At Alexachung, too, you are evolving. Most notably, building in a, let’s call it, traditional delivery window alongside see-now-buy-now, which was the sales practice with which your company launched . . . In the beginning, it would have been really ballsy to welcome the pressure of having to do a full show and follow the established rules. And I felt that this was the way fashion was going to go, that the see-now-buy-now model would be the best thing, in regards to including our customers, responding more quickly, and being more . . . direct. However, even though this mindset exists, the machinery to get it done is a bit . . . clunkier. It’s harder for that to be altered as quickly. Also, I did begin to appreciate the art of slower fashion and taking your time and really hammering home a concept.
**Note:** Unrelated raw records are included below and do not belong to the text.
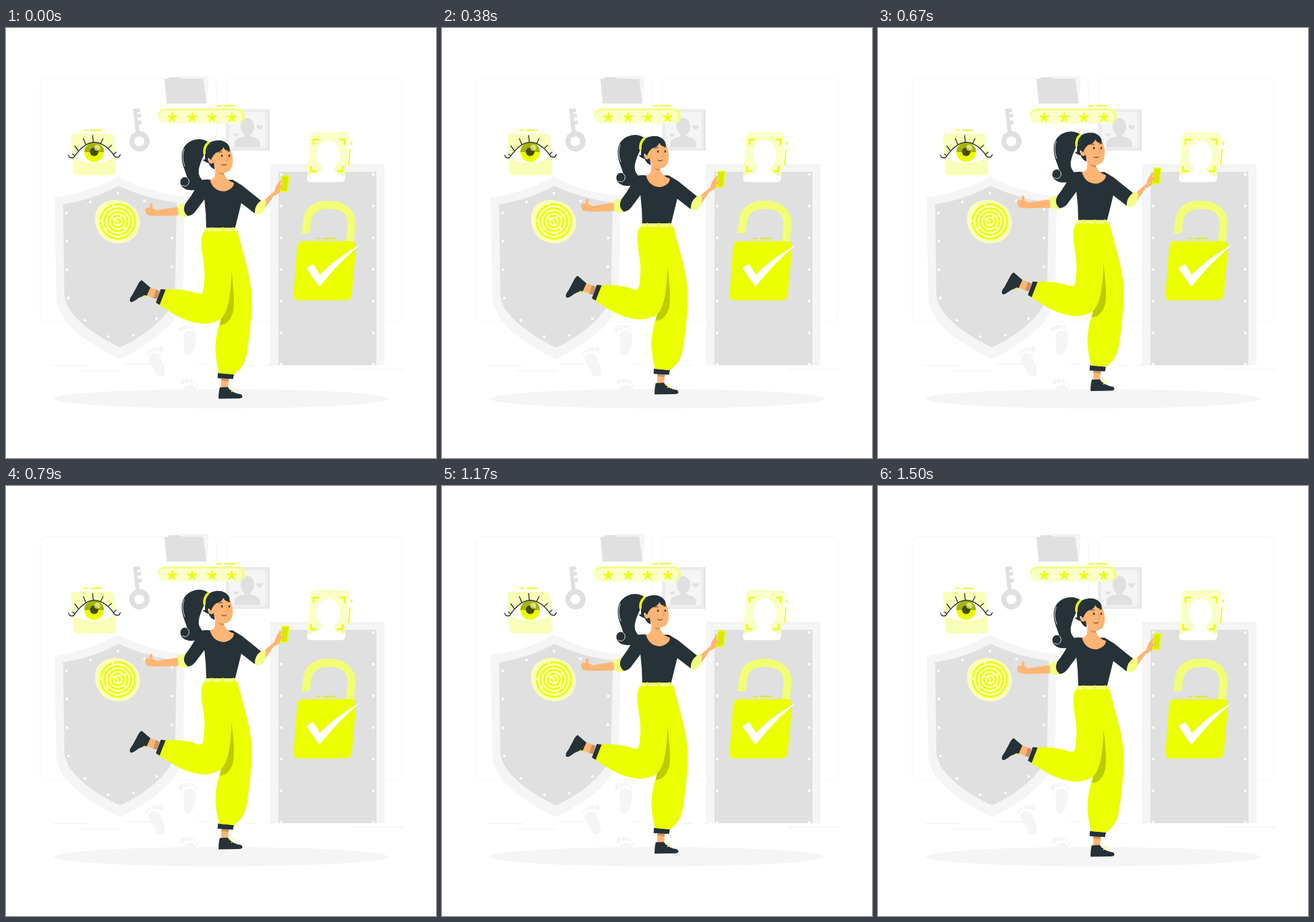
Recreate the animation shown at these times as an HTML page. Size 700 px wide and 700 px high, loop 1.54 s.

```html
<!DOCTYPE html>
<html lang="en">
<head>
<meta charset="utf-8">
<style>
  html, body { margin: 0; height: 100%; overflow: hidden; background: #fff; }
  svg { display: block; width: 100vw; height: 100vh; }
  .light { fill: #f5f5f5; }
  .grey { fill: #e0e0e0; }
  .yellow { fill: #ebff00; }
  .pale { fill: #f9ffb8; }
  .cuff { fill: #f3ff80; }
  .skin { fill: #ffb573; }
  .shade { fill: #cc915c; }
  .dark { fill: #263238; }
  .white { fill: #fff; }
  .line { fill: none; stroke-linecap: round; stroke-linejoin: round; }
  .glow { stroke: #ebff00; stroke-width: 2; }
  .ink { stroke: #263238; }
</style>
</head>
<body>
<svg viewBox="0 0 700 700">
  <!-- Room -->
  <g fill="none" stroke="#f5f5f5">
    <rect x="55.5" y="82.5" width="287" height="395.5" rx="9"/>
    <rect x="358.5" y="82.5" width="286" height="395.5" rx="9"/>
  </g>
  <path class="line" stroke="#ebebeb" stroke-width=".8" d="M76 549.5H132M121 558.5H186M193 546.5H238M313 546.5H325M392 549.5H407M425 549.5H432M563 555.5H649"/>
  <ellipse class="light" cx="350" cy="603.5" rx="272" ry="15.8"/>

  <!-- Folder -->
  <path class="light" d="M283 78H328L330 82 327 123H300Z"/>
  <path class="grey" d="M258 83H263L266 80H283L286 82.500H321L326.500 123H261.500Z"/>

  <!-- Portrait frame -->
  <path fill="#ebebeb" d="M358 132H429V200H358Z"/>
  <path class="grey" d="M427.500 132H429V200H427.500Z"/>
  <path class="light" d="M363.500 137H422.500V195H363.500Z"/>
  <g class="grey">
    <ellipse cx="393" cy="160.500" rx="11" ry="14"/>
    <path d="M372 194V187Q373 179 388 177V168H398V177Q413 179 413.500 187V194Z"/>
    <path id="heart" d="M413 166Q406 161 408 159 411 156 413 160 416 156 418 159 420 161 413 166"/>
    <use href="#heart" transform="translate(65 53) scale(.75)"/>
  </g>

  <!-- Key -->
  <g class="grey">
    <path d="M207 132 217 130.500 219 136.500 213.500 137.500 214 140 219.500 139.500 220 145 214.500 146 215 151 221 150.500 221.500 156 216 157 218 170H211Z"/>
    <circle cx="217.300" cy="184.500" r="16.500"/>
    <circle class="white" cx="217" cy="184.500" r="8"/>
  </g>

  <!-- Shield -->
  <path class="light" d="M182 242Q140 267 79 276L82 440C85 483 140 517 185 539 230 517 286 480 288 440L291 274Q232 268 182 242"/>
  <path class="grey" d="M183 257Q143 279 93 287L95 434C97 470 150 503 185 520 225 503 273 465 275 433L278 284Q228 278 183 257"/>

  <!-- Door -->
  <path class="light" d="M430 221H616V549H430Z"/>
  <path class="grey" d="M443.500 234H603V549H443.500Z"/>
  <g id="rivets" class="white"></g>

  <!-- Fingerprint -->
  <path class="pale" d="M145 309C146 288 163 279 180 280 204 281 218 299 218 317 217 339 201 351 182 350.500 160 350 144 332 145 309"/>
  <g id="rings" class="line" stroke="#ebff00" stroke-width="3.200"></g>

  <!-- Password -->
  <rect x="247" y="131" width="142" height="24.500" rx="12.200" fill="#faffc8"/>
  <path fill="#f3ff80" d="M259 131H377Q387 132 389 143 388 153 379 155 386 148 383 140 381 134 374 134H262Q252 134 247 143 248 133 259 131"/>
  <g id="stars" class="line" stroke="#ebff00" stroke-width="3"></g>
  <path class="line glow" d="M344 127H350M356 126.500H372M127 166.500H132M138 166.500H155M561.500 186V189.500M560 198 558 222"/>

  <!-- Eye -->
  <path class="pale" d="M113 172H168Q175 172 176 179L179.500 233Q180 240 173 240H117Q110 240 109.500 233L106 179Q106 172 113 172"/>
  <path class="white" d="M110 211Q127 186 144 186 163 187 178 209 164 219 144 219 124 220 110 211"/>
  <circle class="yellow" cx="143.500" cy="202" r="16"/>
  <path fill="#a5b300" d="M127.500 202A16 16 0 0 1 159.500 202Z"/>
  <circle fill="#474d00" cx="143.500" cy="201.500" r="7"/>
  <circle fill="#f9ffb8" opacity=".65" cx="148.500" cy="195" r="5"/>
  <path class="line ink" stroke-width="1.500" d="M102 207Q103 213 110 211 127 186 144 186 162 187 177 209 184 213 186 206M118 200 112 192M130 190 126 180M142 186 141 175M154 188 158 180M166 196 172 191M112 208 108 205M175 206 179 202"/>

  <!-- Face scan -->
  <path class="pale" opacity=".8" d="M502 169.500H552Q559 170 558 178L552.500 244Q552 251 545 251H496Q489 251 490 243L495 177Q496 170 502 169.500"/>
  <ellipse class="white" cx="525" cy="207" rx="19" ry="23.500"/>
  <path class="white" d="M515 222H534V231Q536 237 552 242L551.500 246Q551 251 545 251H496Q490 251 490 244 491 240 504 237 515 234 515 222"/>
  <path class="line" stroke="#ebff00" stroke-width="3" stroke-linecap="butt" d="M500.500 189V181.500H508M544 181.500H551.500L551 189M496.500 226 496 233H504M540 233H547.500L548.500 226"/>

  <!-- Padlock -->
  <path fill="#f3ff73" d="M481 334 484 312C487 291 502 281 525 281 552 281 569 297 569 317L566 350H553.500L556 317C556 303 546 294 525 294.500 507 295 499 302 497 313L494 334Z"/>
  <path class="yellow" d="M483 347H562Q571 348 570 357L563 434Q562 443 553 443.500H476Q467 443 468 434L474 356Q475 348 483 347"/>
  <path class="line" stroke="#dcee00" stroke-width="2" d="M507 342.500H512M518 342.500H535"/>
  <path class="white" d="M489 391 500 384 511 402Q536 375 577 352.500 541 382 510 421.500Z"/>

  <!-- Footprints -->
  <g class="light">
    <path d="M289 500C290 490 310 489 310 503 309 515 305 530 299 533 289 535 288 526 290 518Z"/>
    <path d="M233 542C229 530 244 525 251 534 253 543 259 553 259 562 256 570 246 569 243 560 241 553 236 550 233 542"/>
    <path d="M289 591C289 579 307 577 310 588Z"/>
  </g>
  <g id="toes" class="light"></g>

  <!-- Woman -->
  <g id="woman">
    <path class="dark" d="M330 186Q316 177 301 184C283 193 284 214 290 229Q294 240 295 244 290 241 286 245C280 252 287 265 303 264 319 264 325 255 319 247 314 240 309 235 322 207Z"/>
    <path class="line" stroke="#fff" stroke-width=".9" d="M290 197Q285 211 291 225M295 244Q300 248 297 254 293 260 287 256"/>

    <path class="skin" d="M284 291Q260 294 245 297L238 293Q240 286 236 285 233 286 234 293 228 291 228 294 225 294 227 298 227 304 232 305L246 306 285 305Z"/>
    <path class="skin" d="M417 283 437 266Q439 255 447 249L450 254 448 265Q443 271 436 273L422 293Z"/>
    <path class="yellow" d="M448.500 240 461 239.500 459 266.500 446 267.500Z"/>
    <path fill="#d7e900" d="M450 242 459.500 241.500 457.500 264.500 448 265.500Z"/>
    <path class="skin" d="M440 257 447 247 448 250 446 257 450 256 451 259 445 263Z"/>

    <path class="shade" d="M239 424 250 428 246 441 240 440Z"/>
    <path class="skin" d="M234 422 244 426 240 440 229 435Z"/>
    <path class="dark" d="M221 410.500 235 422.500 229 436Q219 436 211 443 204 448 202 445 200 441 206 434L214 419Q217 412 221 410.500"/>
    <path class="line" stroke="#ebff00" stroke-width="1.500" d="M223 437Q228 434 228 438"/>
    <path class="dark" d="M252 425 260.500 426 252 452 244 447Z"/>

    <path class="skin" d="M351 569H363L361 588H350Z"/>
    <path class="shade" d="M351 570H363L362 575 350.500 574Z"/>
    <path class="dark" d="M348 585 361 584.500Q369 595 383 596.500 388 602 380 603L346 603.500Q346 592 348 585"/>
    <path class="line" stroke="#f3ff80" stroke-width="1.500" d="M364 588Q371 584 372 590L367 592"/>
    <path class="dark" d="M345 561.500 371 564 369.500 571.500 344.500 570Z"/>

    <path class="yellow" d="M323 330C314 342 319 362 321 378 325 400 322 411 322 421 321 433 317 434 311 432 290 425 273 425 260 425.500L250 451C277 470 297 479 319 481.500Q338 482 350 473C343 495 341 510 341 523 342 541 344 552 347 562L371 564C386 553 391 541 393 523Q400 480 400 437C398 401 386 370 377 330Z"/>
    <path fill="#bccc00" d="M367 395Q373 441 370 461 364 483 348 483.500L350 473Q366 459 367 395"/>

    <path class="cuff" d="M278 290Q284 285 294 286 288 297 297 307 288 309 280 305 281 297 278 290"/>
    <path class="cuff" d="M413 281Q418 278 423 281 424 301 410 304L404 301Q403 290 413 281"/>
    <path class="dark" d="M320 247Q326 246 334 247H369L384 256 415 281Q404 289 405 302L383 285 373 325.500H326Q326 302 323 279L311 295Q305 305 296 306 286 298 292 286 303 272 310 258 314 249 320 247"/>
    <path class="skin" d="M341 226 340 241Q338 246 332 247 337 266 356 266 371 262 371 252 358 248 355 237V225Z"/>
    <path class="shade" d="M345 234Q350 237 355 235.500L354 239Q348 239 345 234"/>
    <path class="cuff" d="M325 325H374L376 331H323Z"/>
    <path class="line" stroke="#ebff00" stroke-width="2" d="M334.500 325V331M353 325V331M370 325 371 331"/>

    <path class="skin" d="M334 204Q341 193 352 192L365 198C372 213 370 230 361 234Q349 239 341 228L337 221Q330 221 329 215 331 210 335 213Z"/>
    <path class="dark" d="M324 205C320 191 334 182 347 183 357 183 366 191 364 200Q356 200 354 194 350 202 342 203 336 208 334 215 326 207 330 218 333 223 338 219L340 230Q333 228 330 220 323 218 320 214 324 215 324 213Z"/>
    <path class="line" stroke="#ebff00" stroke-width="4" stroke-linecap="butt" d="M329 187Q322 193 323 204"/>
    <path class="line" stroke="#263238" stroke-width="1" d="M347 203Q349 200 352 202M361 201 365 200M351 222Q355 225 359 222"/>
    <path class="line" stroke="#e8945b" stroke-width="1" d="M359 208Q362 214 361 216L358 216"/>
    <ellipse class="dark" cx="351.500" cy="208" rx="1.300" ry="2"/>
    <ellipse class="dark" cx="363.500" cy="208" rx="1.300" ry="2"/>
  </g>
</svg>
<script>
const byId = id => document.getElementById(id);
const dots = (id, points, rx, ry = rx) => {
  byId(id).innerHTML += points.map(([x, y]) =>
    `<ellipse cx="${x}" cy="${y}" rx="${rx}" ry="${ry}"/>`).join('');
};

dots('rivets', [
  [182, 269], [137.500, 283], [225.500, 281.500], [98.500, 301], [270.500, 295.500],
  [99, 347], [270.500, 342], [99.500, 393.500], [270, 388.500], [101.500, 439.500],
  [128.500, 476], [166.500, 502.500], [207.500, 500], [245, 473], [269, 437]
], 2.200);
for (let i = 0; i < 7; i++) {
  const y = 238.500 + i * 51.500;
  dots('rivets', [[448, y], [598, y]], 2.200);
}

// Toes fan out above each sole.
const foot = (x, y, angle) => {
  const tips = [[-13, 3], [-6, 0], [0, -1], [6, 0], [11, 4]];
  byId('toes').innerHTML += tips.map(([dx, dy], i) =>
    `<ellipse cx="${dx}" cy="${dy}" rx="${3.400 - i * .45}" ry="${4.500 - i * .55}"
      transform="translate(${x} ${y}) rotate(${angle})"/>`).join('');
};
foot(297.500, 487, 0);
byId('toes').innerHTML += [[252.500, 523.500, 4, 5], [245.500, 522.500, 2.800, 4],
  [239.500, 523.500, 2.400, 3.500], [234, 526.500, 2.200, 3], [230, 530.500, 1.800, 2.300]]
  .map(([x, y, rx, ry]) => `<ellipse cx="${x}" cy="${y}" rx="${rx}" ry="${ry}"/>`).join('');
foot(301, 575.500, 10);

byId('rings').innerHTML = [3.500, 9.500, 15.500, 21.500, 28].map((r, i) => {
  const arc = r * 2.090;
  return `<circle cx="182" cy="315" r="${r}" stroke-dasharray="${arc - 5} 5 ${arc * .5} 5 ${arc * 1.500 - 5} 0"
    transform="rotate(${i * 107} 182 315)"/>`;
}).join('');

byId('stars').innerHTML = [270.500, 303, 335, 367.500].map(x =>
  [0, 1, 2, 3, 4].map(i =>
    `<path d="M${x} 145.500v-6.500" transform="rotate(${i * 72} ${x} 145.500)"/>`).join('')).join('');

// Steady rise and fall, stepped at 24 pictures per second.
const LOOP = 1540, STEP = 1000 / 24, HALF = 750, RISE = 14;
const height = ms => RISE * (1 - Math.abs(ms % (2 * HALF) - HALF) / HALF);
const woman = byId('woman');
function draw(now) {
  const step = Math.floor((now % LOOP + 5) / STEP);
  const y = height(30) - height(step * STEP + 30);
  woman.setAttribute('transform', `translate(0 ${y.toFixed(2)})`);
  requestAnimationFrame(draw);
}
draw(performance.now());
</script>
</body>
</html>
```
As much as I relished being a sort of renegade thing in the corner, it’s more, now, about being rebellious but within a proper structure instead of willy-nilly going out and hoping for the best. This all being said, we will still continue to drop things on a see-now-buy-now basis in between collections.
Tell us about the debut LFW runway show, if you can give any sneak-peek details. We’ve had such fun doing these bonkers presentations in the past. We made a diorama in Japan. We did an American prom-gone-wrong in Paris. We’ve done a Bingo hall in Germany. We’ve done so many weird and wonderful things, and I don’t want that to be discontinued. But with London Fashion Week, we were lucky enough to be given a time slot by the British Fashion Council, and I think doing a formal show sort of speaks to how seriously I take this business and how seriously I want others to take it. I think the collection deserves a more traditional setting as a way to be seen. It’s an ambitious thing, though. Yes, we are part of the official week, but we want the show to be unexpected. That took some support, and American Express have helped us create this kind of dream set and narrative. They’ve got this heritage now in terms of being able to support upcoming talents, and providing those talents with an amazing network.
What is one thing that you fantasize about in this job? A fashion pipe dream, if you will? Being Mrs. Prada. I want an office with a slide that comes out of it.
Same. But, in all seriousness, as we face an industry in flux, longevity is somewhat of a pipe dream, too, because . . . who knows what will happen? We’ve set Alexachung up as lean and nimble and ready to adjust. The crew on this ship is not afraid of change or adaptation. There’s got to be a phrase here . . .
They’re ready to hoist the proverbial sails? Yeah!
A selection from the Alexachung Spring/Summer 2019 collection will be available in a pop-up shop curated by Colette founder Sarah Andelman at the American Express Platinum House (Old Central St. Martins Building, 12-48 Southampton Row). The activation is accessible to American Express Platinum and Centurion card holders, and runs through September 16.